Tell how many lines of the entries below include the string "fract". Respond with the number alone.

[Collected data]
*** Begin section ***

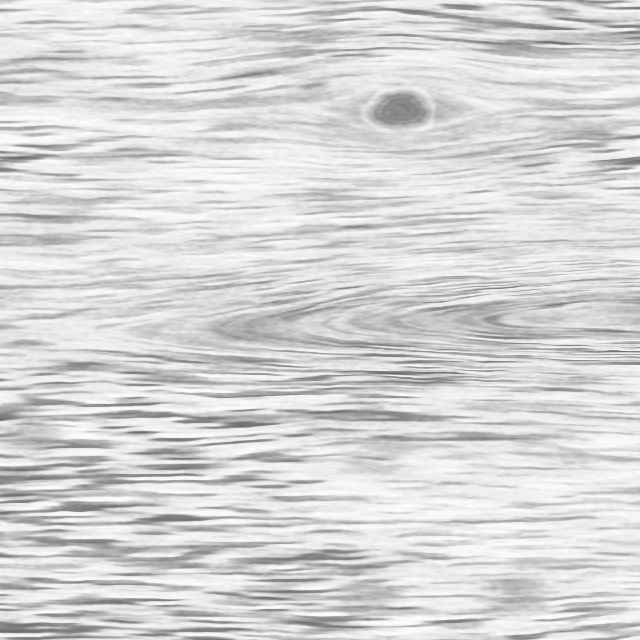
Reproduce this texture procedurally as a WebGL 2 fragment shader.

```glsl
#version 300 es
precision highp float;
// Pale grey weathered wood: horizontal grain, an arched figure and a knot.

uniform vec2 u_resolution;
out vec4 fragColor;

float hash(float a, float b) {
    uvec2 q = uvec2(ivec2(int(a), int(b))) * uvec2(1597334673u, 3812015801u);
    uint n = (q.x ^ q.y) * 1597334673u;
    n = (n ^ (n >> 15)) * 2246822519u;
    n ^= n >> 13;
    return float(n >> 8) / 16777216.0;
}

// Smooth noise along one row, shifted so that cells of rows never line up
float rowNoise(float x, float row) {
    x += 37.0 * hash(row, 911.0);
    float cell = floor(x);
    return mix(hash(cell, row), hash(cell + 1.0, row), smoothstep(0.0, 1.0, x - cell));
}

float grain(vec2 p) {
    float row = floor(p.y);
    return mix(rowNoise(p.x, row), rowNoise(p.x, row + 1.0), smoothstep(0.0, 1.0, p.y - row));
}

void main() {
    vec2 p = gl_FragCoord.xy / u_resolution.y;

    // Gentle waviness of the fibres
    vec2 w = p;
    w.y += 0.030 * (grain(p * vec2(1.5, 3.0) + 50.0) - 0.5);
    w.y += 0.010 * (grain(p * vec2(4.0, 9.0) + 90.0) - 0.5);
    w.y += 0.004 * (grain(p * vec2(14.0, 30.0) + 130.0) - 0.5);
    w.y += 0.002 * (grain(p * vec2(40.0, 90.0) + 170.0) - 0.5);

    // Fibres part around the knot
    vec2 knot = p - vec2(0.625, 0.83);
    vec2 spread = knot * vec2(6.0, 13.0);
    float around = exp(-dot(spread, spread));
    w.y -= 0.75 * knot.y * around;

    // Arched figure: contours fold around a nearly level axis
    float dy = w.y - 0.49 - 0.03 * (p.x - 0.5);
    float g = sqrt(dy * dy + 0.0002)
            - 0.14 * smoothstep(0.1, 1.0, p.x) * exp(-dy * dy / 0.006);
    float arch = exp(-dy * dy / 0.0022) * smoothstep(0.15, 0.4, p.x);
    float u = p.x + 2.0 * p.y;

    // Broad and medium tones
    float tone = 0.955 - 0.09 * around - 0.06 * arch;
    tone -= 0.10 * (grain(vec2(u * 3.0, g * 18.0 + 200.0)) - 0.5);
    tone -= 0.11 * (grain(vec2(u * 7.0, g * 60.0 + 300.0)) - 0.5);

    // Short dark streaks with lit edges, gathered in bands
    float band = mix(0.45, 1.1, smoothstep(0.25, 0.7, grain(p * vec2(1.5, 8.0) + 400.0)));
    band *= (1.0 - 0.6 * arch) * (1.0 - 0.7 * around);
    vec2 fineAt = vec2(u * 14.0, g * 195.0 + 500.0);
    float fine = grain(fineAt);
    float coarse = grain(vec2(u * 10.0, g * 115.0 + 900.0));
    tone -= 0.30 * band * smoothstep(0.45, 0.88, fine);
    tone -= 0.23 * band * smoothstep(0.48, 0.9, coarse);
    tone += 0.15 * band * (grain(fineAt + vec2(0.0, 0.8)) - fine);

    // A few long dark lines
    float line = grain(vec2(u * 2.5, g * 85.0 + 1300.0));
    tone -= 0.17 * (1.0 - around) * (1.0 - 0.6 * arch) * smoothstep(0.78, 0.95, line);

    // Soft patches, crisp at the tip and fading to the right
    float phase = fract(-g * 16.0);
    tone -= 0.17 * arch * (1.0 - phase) * smoothstep(0.0, 0.12, phase);

    // Knot: grey almond, thin pale rim and ringed dark core
    float r = length(knot * vec2(1.0, 1.6)) + 0.016 * (grain(p * vec2(25.0, 50.0) + 70.0) - 0.5);
    float almond = abs(knot.x) * 0.32 + abs(knot.y) + 0.012 * (grain(p * vec2(15.0, 60.0)) - 0.5);
    tone -= 0.10 * (1.0 - smoothstep(0.028, 0.042, almond));
    tone += 0.10 * (1.0 - smoothstep(0.0, 0.009, abs(r - 0.056)));
    tone += 0.06 * (1.0 - smoothstep(0.0, 0.008, abs(almond - 0.048)));
    float core = 0.47 + 0.03 * cos(r * 420.0) + 0.13 * smoothstep(0.012, 0.042, r);
    tone = mix(tone, core, 0.92 * (1.0 - smoothstep(0.034, 0.05, r)));

    // Faint smudges of buried knots
    for (int i = 0; i < 3; i++) {
        float k = float(i);
        vec2 d = p - vec2(fract(0.57 + 0.24 * k), 0.07 + 0.125 * k * (k - 1.0));
        float s = length(d * vec2(1.0, 1.7)) + 0.03 * (grain(p * vec2(12.0, 30.0) + 20.0) - 0.5);
        tone = mix(tone, 0.69, 0.65 * (1.0 - smoothstep(0.02, 0.075, s)));
    }

    // Fine fibre texture
    tone += 0.08 * (grain(p * vec2(110.0, 320.0) + 2000.0) - 0.5);
    tone += 0.09 * (grain(vec2(u * 30.0, w.y * 260.0 + 3000.0)) - 0.5);

    // Soft limits of highlights and shadows
    tone = min(tone, 0.91 + 0.5 * (tone - 0.91));
    tone = max(tone, 0.56 + 0.5 * (tone - 0.56));
    fragColor = vec4(vec3(clamp(tone, 0.3, 0.98)), 1.0);
}
```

*** End section ***

» **Solution for this exercise**
2